A former ByteDance executive claims that the Chinese Communist Party has access to TikTok user data.
- The Chinese Communist Party (CCP) may have accessed Hong Kong TikTok users’ data in 2018, according to a recent legal filing from a former ByteDance executive, Yintao Yu.
- ByteDance, TikTok’s parent company, has repeatedly denied that the Chinese government has access to user data, The Wall Street Journal reports.
- The former executive claims that a committee made up of members of the CCP used TikTok to take a closer look at protestors and civil rights activists during that time.
- Through the data, the committee was allegedly able to see information, including SIM card identification and IP addresses, that could be used to locate the users.
- Yu also claimed that the committee members could view users’ communications within the TikTok app, The Wall Street Journal reports.
Why it’s news
The new allegations are part of an ongoing wrongful-dismissal lawsuit filed by Yu, who spent time in the company’s Los Angeles and Beijing offices. Yu’s accusations come shortly after another revelation that TikTok stores U.S. user data in China.
A ByteDance spokesperson denied Yu’s claims and accused the former employee of making up the information to attract media attention to his case. Yu was fired from ByteDance in 2018.
In comments made through his lawyer, Yu says he has chosen to speak out about the alleged misconduct now because of remarks made by TikTok CEO Shou Zi Chew during a congressional hearing.
“My client is placing himself at risk by telling his story in court. But the truth is powerful, and telling the truth is what’s needed to bring social change,” Yu’s lawyer Charles Jung says.
If true, Yu’s allegations would add to U.S. lawmakers’ calls to ban the video-sharing social-media app TikTok in the U.S. Congressional leaders have long worried over security concerns surrounding the app and its connection to the CCP. Officials such as the FBI director have warned about the app.
In answer to these concerns, TikTok has proposed storing all U.S. user data at an Oracle data center in Texas, however, new reports from Forbes indicate that TikTok has stored users’ personal financial information on servers in China where they are accessible to employees.

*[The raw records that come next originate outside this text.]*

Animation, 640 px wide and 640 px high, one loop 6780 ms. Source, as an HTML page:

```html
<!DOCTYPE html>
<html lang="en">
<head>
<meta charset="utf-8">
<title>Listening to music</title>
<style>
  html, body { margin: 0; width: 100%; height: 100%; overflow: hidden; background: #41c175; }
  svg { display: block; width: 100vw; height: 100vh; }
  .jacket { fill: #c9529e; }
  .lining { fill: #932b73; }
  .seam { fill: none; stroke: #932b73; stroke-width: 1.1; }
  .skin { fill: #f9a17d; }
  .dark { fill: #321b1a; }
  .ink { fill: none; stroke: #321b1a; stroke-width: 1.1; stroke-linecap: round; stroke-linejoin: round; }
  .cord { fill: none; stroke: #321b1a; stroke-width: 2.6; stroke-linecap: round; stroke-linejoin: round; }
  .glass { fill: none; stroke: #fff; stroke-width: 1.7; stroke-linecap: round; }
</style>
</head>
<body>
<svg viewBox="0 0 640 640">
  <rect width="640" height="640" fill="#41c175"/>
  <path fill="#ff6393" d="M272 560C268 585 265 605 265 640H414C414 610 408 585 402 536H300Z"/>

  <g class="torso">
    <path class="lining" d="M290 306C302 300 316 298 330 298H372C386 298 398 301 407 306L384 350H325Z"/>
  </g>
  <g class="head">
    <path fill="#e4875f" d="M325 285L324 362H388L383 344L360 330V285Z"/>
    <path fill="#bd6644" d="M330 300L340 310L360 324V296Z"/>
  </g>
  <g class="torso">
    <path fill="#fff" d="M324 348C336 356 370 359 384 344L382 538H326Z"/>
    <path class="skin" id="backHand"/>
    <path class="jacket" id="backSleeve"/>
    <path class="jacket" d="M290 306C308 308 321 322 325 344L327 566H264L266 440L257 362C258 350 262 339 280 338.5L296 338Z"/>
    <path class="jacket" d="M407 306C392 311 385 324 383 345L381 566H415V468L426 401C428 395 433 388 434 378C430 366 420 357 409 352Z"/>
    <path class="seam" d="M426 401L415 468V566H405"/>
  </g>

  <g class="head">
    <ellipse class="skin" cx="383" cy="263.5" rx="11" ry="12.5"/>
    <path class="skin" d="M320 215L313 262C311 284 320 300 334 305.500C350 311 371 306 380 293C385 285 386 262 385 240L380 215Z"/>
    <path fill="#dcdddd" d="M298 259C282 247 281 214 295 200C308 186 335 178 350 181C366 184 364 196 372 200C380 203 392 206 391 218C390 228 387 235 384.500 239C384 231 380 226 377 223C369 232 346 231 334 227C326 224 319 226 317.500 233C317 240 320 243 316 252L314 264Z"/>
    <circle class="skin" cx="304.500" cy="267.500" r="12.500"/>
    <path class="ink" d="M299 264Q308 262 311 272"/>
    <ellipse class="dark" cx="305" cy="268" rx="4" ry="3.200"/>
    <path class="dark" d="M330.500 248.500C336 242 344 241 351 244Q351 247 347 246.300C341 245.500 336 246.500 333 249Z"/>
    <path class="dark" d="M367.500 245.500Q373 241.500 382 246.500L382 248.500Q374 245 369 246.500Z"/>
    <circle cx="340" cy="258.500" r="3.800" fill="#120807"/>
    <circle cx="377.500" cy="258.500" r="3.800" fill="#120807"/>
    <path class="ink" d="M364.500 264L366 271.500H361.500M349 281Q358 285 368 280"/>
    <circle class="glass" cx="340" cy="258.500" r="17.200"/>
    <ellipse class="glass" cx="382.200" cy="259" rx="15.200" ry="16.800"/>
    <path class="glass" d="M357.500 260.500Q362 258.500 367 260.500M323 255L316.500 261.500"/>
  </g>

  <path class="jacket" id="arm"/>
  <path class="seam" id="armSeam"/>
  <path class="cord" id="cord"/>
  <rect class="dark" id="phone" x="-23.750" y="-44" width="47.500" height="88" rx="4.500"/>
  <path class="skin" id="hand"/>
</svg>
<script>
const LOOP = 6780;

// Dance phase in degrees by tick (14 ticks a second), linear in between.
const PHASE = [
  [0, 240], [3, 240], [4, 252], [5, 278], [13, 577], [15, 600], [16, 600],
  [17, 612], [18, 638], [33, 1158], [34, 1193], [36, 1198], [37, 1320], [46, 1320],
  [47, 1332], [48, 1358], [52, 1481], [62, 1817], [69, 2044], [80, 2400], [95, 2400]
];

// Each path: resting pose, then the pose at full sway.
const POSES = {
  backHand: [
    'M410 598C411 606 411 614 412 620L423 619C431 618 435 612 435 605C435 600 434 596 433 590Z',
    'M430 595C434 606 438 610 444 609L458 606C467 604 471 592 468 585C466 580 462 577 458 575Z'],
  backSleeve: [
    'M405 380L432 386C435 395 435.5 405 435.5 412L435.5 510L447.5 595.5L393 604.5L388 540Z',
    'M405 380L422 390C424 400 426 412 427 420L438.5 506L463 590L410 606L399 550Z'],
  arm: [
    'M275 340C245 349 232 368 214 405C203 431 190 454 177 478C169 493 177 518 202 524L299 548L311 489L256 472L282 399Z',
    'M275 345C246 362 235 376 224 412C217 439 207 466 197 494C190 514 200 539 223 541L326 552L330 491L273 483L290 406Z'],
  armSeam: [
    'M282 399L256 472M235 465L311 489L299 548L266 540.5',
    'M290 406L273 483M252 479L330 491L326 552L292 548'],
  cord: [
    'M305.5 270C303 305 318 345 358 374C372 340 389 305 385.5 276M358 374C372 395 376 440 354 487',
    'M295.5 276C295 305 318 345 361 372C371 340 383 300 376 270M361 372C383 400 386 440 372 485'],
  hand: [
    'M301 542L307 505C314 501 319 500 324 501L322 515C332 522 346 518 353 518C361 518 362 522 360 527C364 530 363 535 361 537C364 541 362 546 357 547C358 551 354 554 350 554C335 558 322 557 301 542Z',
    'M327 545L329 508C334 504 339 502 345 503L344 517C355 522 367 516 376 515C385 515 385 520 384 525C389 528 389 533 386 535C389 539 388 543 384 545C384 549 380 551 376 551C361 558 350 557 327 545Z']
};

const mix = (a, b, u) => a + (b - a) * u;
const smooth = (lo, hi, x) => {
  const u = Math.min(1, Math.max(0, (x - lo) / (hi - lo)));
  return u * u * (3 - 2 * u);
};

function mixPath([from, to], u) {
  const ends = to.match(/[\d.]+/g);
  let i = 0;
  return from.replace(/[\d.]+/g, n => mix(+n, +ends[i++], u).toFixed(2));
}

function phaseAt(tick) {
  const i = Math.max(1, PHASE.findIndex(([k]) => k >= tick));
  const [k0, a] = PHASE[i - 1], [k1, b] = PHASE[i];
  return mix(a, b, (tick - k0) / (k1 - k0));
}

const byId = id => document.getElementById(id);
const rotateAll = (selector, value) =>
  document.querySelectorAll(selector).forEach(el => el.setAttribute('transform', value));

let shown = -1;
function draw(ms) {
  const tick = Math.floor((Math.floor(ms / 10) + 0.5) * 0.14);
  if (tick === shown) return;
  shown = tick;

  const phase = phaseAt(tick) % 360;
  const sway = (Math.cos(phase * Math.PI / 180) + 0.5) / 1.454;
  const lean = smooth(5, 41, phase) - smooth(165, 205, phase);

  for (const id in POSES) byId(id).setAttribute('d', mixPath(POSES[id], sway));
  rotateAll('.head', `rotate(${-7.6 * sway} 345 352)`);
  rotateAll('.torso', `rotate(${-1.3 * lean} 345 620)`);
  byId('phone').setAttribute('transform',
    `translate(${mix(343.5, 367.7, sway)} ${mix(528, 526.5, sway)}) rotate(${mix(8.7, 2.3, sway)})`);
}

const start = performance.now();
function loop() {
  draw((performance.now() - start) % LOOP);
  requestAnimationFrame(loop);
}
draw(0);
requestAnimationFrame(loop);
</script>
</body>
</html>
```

TikTok used tools and databases from its parent company ByteDance to pay its creators who earn money through the app. Similar tools from the Beijing-based parent company are used to pay vendors and small businesses who work alongside TikTok.
Records obtained by Forbes indicate that sensitive financial and personal information from these third parties is stored in China, leading some to ask how much access China-based employees have to this information.
In a congressional testimony, Chew said, “I have seen no evidence that the Chinese government has access to that data. They have never asked us. We have not provided.”